The king shouts "Oh valiant cousin!

If you want something nice, . Please note: I am the author of all the material on this page.

Another witch offers to help with a bit of magical wind.

It seems reasonable that he would sendsomebody knowledgeable to help two disenfranchised persons (not professionalhit men) kill a mighty warrior and his teenaged son.

Everybody brings a different set of experiences to a book,a theater, or a classroom.

(In Holinshed, Banquo is Macbeth's accomplice.

Scan "worth" as unstressed, if you like, which makes the line straight . Both "else" and "worth" tend to take a similar relative stress to each other when the line is spoken, however, which leads me to scan the second foot as a . Macbeth makes yet another address to the dagger, this time signifying the darker turn that the imagery of the speech will take. "I see thee still" is potent because of both its repetition and the forceful following the third foot of the line.

The witch plans to get back at her by causing a nine-day stormto make her sailor husband miserable.

Kenneth MacAlpin's male line continued to King Malcolm II, who had at least two daughters but no sons,and he killed the last member of the male McAlpinline.

If the ship hadn't beenunder divine protection, she'd kill everybody on board.


I am very familiar with howhuman bodies decompose.

She talks about a smiling baby she once nursed andwhat it would have been like to smash its brains out -- she wouldprefer this to having a husband who is unwilling to kill in cold blood.

There will be a puddle of oil underneath the body.

The bodies of executed murderers were left hanging on the gallows / gibbet, often caged so their friendscouldn't take them away, until they wereskeletonized, a process that takes weeks.

Moments later, the bad guys break in and stab him to death.

Hearing of this, Macbeth just says"She should have died hereafter", meaning "Sheshould have picked a different time to die."He then launches into English literature'smost famous statement of the meaninglessness of life.

The mother's abdomenand uterus were cut open and the child removed.

In a world withoutanesthesia or safe surgery (i.e., both Macbeth's and Shakespeare's), if a woman was unable todeliver a child due to its being too large to pass throughthe birth canal, both she and the child would die unlessa "cesarean section" was performed.

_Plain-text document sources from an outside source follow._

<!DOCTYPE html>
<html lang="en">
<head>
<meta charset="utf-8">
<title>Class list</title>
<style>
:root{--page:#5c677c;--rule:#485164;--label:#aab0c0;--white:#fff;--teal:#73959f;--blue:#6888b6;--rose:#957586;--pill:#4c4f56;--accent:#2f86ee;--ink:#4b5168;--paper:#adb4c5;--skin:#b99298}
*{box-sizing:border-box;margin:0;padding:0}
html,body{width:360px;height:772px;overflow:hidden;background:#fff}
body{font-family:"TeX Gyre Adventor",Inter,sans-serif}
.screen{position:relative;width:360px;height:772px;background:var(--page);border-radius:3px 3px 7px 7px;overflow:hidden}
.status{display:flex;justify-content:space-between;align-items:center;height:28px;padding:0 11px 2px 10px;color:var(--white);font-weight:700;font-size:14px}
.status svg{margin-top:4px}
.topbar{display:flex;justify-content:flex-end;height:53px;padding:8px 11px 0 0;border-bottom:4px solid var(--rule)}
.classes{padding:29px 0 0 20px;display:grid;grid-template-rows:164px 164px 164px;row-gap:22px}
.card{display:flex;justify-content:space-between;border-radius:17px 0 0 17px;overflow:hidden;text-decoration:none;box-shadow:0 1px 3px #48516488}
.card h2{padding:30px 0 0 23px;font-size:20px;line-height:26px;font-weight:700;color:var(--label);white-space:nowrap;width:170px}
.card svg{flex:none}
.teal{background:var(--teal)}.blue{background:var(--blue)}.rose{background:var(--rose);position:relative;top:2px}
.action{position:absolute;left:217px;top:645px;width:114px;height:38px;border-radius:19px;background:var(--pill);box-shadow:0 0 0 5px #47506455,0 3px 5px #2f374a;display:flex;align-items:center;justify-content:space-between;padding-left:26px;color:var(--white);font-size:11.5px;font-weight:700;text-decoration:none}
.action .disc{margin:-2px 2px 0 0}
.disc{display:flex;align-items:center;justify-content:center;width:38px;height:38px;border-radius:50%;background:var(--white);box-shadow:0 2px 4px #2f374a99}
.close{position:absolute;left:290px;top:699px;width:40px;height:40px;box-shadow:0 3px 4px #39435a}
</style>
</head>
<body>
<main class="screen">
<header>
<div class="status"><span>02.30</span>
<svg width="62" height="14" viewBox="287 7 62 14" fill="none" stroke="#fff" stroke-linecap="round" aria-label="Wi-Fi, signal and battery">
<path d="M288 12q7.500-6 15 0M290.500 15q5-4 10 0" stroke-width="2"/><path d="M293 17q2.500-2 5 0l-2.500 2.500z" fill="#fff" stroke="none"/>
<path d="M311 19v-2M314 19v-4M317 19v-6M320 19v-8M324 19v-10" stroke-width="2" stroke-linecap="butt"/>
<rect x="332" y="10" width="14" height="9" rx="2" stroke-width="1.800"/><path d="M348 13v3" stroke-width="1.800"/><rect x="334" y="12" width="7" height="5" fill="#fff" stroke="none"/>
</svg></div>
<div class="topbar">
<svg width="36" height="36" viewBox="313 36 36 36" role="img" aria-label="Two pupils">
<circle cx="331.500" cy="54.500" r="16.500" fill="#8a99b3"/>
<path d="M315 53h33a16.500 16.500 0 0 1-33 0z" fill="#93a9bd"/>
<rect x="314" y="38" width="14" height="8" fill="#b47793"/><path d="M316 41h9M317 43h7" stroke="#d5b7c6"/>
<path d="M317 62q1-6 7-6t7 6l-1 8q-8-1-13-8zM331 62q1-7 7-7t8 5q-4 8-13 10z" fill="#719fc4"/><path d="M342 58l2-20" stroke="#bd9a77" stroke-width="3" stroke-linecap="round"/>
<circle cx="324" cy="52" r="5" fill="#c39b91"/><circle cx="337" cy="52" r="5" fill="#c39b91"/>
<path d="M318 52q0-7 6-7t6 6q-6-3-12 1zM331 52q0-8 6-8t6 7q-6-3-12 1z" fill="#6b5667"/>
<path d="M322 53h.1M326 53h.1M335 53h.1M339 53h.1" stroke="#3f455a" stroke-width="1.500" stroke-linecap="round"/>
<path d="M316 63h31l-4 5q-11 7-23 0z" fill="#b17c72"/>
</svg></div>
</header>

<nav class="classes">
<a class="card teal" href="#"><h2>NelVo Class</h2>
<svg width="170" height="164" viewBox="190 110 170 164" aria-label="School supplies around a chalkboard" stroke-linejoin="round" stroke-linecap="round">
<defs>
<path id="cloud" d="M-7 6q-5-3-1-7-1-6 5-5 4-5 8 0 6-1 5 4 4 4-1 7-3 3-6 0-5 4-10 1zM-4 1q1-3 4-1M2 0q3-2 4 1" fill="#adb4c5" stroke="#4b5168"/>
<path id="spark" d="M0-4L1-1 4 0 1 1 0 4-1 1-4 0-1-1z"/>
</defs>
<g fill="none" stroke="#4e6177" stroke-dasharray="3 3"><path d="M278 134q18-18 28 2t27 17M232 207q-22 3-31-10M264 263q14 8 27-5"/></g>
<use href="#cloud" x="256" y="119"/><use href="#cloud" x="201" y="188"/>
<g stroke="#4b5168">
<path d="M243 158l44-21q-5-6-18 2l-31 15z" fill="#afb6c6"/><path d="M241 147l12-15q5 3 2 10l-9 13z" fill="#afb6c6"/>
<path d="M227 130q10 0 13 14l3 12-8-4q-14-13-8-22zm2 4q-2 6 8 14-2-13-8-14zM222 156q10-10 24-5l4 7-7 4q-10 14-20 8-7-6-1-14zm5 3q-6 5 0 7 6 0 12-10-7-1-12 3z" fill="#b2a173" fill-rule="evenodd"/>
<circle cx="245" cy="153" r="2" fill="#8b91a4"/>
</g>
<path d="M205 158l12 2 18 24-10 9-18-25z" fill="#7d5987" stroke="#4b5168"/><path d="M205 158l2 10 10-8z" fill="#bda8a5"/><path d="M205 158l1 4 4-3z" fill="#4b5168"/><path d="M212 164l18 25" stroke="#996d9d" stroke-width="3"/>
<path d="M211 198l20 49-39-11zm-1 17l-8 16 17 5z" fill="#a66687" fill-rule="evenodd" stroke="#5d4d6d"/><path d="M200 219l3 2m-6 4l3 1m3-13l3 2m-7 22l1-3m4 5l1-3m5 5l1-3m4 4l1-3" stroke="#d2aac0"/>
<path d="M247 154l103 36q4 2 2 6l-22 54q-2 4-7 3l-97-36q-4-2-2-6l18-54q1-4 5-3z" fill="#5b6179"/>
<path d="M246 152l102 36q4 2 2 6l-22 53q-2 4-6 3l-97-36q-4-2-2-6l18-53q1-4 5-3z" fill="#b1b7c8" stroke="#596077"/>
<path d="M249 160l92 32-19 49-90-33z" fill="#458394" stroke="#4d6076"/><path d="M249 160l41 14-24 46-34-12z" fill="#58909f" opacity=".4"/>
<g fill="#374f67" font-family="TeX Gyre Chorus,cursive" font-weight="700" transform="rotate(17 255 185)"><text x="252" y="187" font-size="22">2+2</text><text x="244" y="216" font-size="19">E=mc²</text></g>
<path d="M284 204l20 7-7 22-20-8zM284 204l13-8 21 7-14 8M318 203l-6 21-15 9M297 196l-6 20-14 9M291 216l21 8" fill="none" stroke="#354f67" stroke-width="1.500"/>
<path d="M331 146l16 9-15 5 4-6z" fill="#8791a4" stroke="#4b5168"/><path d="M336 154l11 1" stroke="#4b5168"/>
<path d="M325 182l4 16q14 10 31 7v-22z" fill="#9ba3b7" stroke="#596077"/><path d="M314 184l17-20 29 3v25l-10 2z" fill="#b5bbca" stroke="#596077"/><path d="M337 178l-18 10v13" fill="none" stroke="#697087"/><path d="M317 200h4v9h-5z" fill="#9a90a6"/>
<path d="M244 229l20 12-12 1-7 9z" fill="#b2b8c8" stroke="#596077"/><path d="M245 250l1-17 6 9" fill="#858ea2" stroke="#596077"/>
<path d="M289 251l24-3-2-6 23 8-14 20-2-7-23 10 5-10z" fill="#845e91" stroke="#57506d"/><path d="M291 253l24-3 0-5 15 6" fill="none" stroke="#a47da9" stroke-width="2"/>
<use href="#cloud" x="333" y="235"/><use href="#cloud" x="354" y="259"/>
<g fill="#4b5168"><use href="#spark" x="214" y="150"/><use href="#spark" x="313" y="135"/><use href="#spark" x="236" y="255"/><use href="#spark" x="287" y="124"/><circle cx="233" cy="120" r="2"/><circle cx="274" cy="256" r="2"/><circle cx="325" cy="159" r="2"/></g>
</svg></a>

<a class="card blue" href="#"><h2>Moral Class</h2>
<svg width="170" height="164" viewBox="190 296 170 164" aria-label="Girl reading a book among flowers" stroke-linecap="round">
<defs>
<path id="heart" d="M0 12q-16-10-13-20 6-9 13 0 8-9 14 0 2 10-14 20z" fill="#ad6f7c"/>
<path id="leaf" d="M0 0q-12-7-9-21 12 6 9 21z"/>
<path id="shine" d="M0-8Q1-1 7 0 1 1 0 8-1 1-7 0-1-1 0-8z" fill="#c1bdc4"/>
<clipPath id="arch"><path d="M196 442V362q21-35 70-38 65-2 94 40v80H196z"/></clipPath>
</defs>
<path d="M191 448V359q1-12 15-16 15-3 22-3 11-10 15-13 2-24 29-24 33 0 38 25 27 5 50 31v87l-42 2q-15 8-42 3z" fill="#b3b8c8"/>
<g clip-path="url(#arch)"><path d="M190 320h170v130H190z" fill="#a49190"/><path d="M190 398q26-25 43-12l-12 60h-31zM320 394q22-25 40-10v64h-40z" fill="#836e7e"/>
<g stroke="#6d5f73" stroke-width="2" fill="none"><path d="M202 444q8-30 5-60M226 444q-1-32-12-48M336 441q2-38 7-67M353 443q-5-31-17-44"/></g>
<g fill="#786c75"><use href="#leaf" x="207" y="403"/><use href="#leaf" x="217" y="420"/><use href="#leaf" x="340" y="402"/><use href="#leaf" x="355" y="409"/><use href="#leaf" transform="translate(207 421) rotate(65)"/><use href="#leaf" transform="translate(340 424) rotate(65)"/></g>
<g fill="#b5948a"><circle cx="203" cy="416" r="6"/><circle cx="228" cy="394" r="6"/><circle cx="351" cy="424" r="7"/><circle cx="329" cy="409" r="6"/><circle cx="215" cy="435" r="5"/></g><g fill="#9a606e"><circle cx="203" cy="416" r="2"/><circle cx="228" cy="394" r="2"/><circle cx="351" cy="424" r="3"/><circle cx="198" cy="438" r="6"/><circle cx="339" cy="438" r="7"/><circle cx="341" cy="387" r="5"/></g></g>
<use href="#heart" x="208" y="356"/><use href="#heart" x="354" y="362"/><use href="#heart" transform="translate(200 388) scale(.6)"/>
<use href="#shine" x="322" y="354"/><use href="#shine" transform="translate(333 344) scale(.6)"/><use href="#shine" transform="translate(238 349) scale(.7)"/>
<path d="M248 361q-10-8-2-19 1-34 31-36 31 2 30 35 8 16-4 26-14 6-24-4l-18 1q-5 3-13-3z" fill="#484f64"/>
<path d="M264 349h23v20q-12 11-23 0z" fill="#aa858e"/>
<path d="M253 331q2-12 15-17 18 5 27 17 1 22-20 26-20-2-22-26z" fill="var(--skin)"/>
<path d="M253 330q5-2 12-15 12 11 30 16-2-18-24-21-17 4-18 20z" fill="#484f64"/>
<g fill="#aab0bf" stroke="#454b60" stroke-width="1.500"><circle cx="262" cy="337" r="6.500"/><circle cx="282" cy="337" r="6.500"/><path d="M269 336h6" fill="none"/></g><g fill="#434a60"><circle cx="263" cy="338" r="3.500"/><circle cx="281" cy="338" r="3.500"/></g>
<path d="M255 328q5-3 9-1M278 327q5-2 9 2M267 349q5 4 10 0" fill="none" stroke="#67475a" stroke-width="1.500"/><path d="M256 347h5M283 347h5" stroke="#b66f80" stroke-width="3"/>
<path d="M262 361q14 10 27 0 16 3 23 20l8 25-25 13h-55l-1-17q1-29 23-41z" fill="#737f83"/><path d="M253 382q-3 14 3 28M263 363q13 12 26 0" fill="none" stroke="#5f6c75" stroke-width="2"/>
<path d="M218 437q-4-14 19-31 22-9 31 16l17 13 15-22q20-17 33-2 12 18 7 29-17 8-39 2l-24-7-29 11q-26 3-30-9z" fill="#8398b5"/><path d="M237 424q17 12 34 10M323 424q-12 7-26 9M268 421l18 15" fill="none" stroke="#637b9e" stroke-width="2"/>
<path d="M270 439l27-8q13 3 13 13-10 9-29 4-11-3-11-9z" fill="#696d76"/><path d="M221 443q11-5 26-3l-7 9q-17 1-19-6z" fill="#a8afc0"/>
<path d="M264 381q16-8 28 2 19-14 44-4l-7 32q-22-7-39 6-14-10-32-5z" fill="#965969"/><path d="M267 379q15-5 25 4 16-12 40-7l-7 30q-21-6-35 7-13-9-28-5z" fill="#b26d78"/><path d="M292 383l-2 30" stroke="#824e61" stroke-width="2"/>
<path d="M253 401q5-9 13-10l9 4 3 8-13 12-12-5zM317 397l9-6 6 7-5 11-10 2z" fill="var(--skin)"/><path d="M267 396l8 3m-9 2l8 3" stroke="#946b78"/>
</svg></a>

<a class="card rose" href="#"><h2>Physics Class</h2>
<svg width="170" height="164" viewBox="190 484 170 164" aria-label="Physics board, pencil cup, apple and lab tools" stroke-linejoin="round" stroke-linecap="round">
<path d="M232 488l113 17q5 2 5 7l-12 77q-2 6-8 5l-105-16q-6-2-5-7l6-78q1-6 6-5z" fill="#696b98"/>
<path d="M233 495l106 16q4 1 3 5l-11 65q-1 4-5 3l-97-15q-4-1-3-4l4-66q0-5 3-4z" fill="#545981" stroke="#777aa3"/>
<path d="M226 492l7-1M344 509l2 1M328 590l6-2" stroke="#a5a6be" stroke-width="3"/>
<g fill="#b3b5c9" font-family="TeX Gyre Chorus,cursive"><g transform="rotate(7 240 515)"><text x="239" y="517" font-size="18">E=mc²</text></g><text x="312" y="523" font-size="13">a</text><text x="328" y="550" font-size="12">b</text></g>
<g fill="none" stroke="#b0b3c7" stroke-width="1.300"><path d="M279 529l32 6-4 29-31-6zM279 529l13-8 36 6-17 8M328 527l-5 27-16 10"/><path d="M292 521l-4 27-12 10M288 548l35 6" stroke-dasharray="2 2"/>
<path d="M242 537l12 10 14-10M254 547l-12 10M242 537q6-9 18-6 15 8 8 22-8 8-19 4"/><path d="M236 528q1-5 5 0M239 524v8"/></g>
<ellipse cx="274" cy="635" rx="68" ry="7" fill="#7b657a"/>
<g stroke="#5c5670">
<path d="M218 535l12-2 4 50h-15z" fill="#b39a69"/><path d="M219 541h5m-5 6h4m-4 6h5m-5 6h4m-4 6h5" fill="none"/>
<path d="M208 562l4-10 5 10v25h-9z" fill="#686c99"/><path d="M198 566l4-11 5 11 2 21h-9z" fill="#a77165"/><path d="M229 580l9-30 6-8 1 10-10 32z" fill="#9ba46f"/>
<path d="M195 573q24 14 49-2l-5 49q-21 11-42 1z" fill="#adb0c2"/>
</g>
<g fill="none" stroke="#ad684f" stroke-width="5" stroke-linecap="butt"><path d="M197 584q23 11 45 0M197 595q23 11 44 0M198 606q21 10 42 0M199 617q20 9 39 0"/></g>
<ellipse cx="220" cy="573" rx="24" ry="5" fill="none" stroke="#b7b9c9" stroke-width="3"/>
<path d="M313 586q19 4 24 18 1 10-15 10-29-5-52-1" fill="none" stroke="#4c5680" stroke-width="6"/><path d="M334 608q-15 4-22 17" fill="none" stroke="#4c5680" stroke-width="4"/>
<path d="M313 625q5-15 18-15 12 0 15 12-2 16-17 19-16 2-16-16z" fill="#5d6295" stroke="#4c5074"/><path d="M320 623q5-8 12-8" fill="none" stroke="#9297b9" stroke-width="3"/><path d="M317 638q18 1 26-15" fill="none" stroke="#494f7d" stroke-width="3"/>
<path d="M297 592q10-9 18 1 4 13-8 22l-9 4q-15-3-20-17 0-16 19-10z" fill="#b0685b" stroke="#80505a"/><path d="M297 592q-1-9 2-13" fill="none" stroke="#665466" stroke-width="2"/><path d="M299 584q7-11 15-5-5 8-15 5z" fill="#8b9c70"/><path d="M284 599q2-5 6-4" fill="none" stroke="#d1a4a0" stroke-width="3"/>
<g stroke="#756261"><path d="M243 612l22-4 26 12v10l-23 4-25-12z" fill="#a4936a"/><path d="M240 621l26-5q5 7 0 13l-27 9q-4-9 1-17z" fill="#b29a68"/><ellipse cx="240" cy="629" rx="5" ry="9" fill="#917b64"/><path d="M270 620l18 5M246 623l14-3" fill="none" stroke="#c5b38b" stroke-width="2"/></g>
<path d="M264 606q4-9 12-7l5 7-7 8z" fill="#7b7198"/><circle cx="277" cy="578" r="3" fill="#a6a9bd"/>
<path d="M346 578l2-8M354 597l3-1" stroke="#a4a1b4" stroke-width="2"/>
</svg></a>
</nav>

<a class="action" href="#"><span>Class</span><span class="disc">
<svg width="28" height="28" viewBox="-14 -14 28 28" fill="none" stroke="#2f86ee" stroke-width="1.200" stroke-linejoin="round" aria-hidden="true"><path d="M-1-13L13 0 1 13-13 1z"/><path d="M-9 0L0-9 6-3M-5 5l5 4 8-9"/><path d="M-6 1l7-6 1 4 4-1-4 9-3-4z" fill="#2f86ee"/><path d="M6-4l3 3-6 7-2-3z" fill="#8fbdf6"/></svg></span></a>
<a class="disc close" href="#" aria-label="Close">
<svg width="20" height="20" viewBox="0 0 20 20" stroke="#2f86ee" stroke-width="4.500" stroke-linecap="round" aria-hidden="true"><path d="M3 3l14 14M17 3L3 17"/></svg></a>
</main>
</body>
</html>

Of course she would die soon afterwards.

Something wicked (and wonderful) this way comes. The Stratford Festival opened its 2016 season with Macbeth last night at the Festival Theatre with a performance that satisfies cravings for the supernatural, sensual, and sanguinary from Shakespeare’s notoriously dark “Scottish Play”.

Shakespeare's audience knew this.

Young people who know of Shakespearefrom "Shakespeare Gardens" and "Beautiful Tales for Children"may be surprised by what happens in Macbeth.

All teens knowthat severed headswere probably the first soccer balls.

For a production set in the play’s original 11th century time period and with a distinctly elemental design (courtesy of designer Julie Fox) featuring torches of real fire, this production is electric. Director Antoni Cimolino sets an unpredictable pace, thrillingly jarring viewers with rapid transitions from moments of silent darkness to raucous celebrations, forcing their attention. Aided by lighting designer Michael Walton’s shadowy gloom — in this rare instance welcome on stage — and the eerie shrieks and screeches of Thomas Ryder Payne’s sound design, this Macbeth is able to capture a cinematic brand of suspense on stage; it is almost impossible to tear one’s eyes away from the bone-chilling tale of a couple’s treacherous lust for power, propelled by their lust for each other and provoked by mystical interference.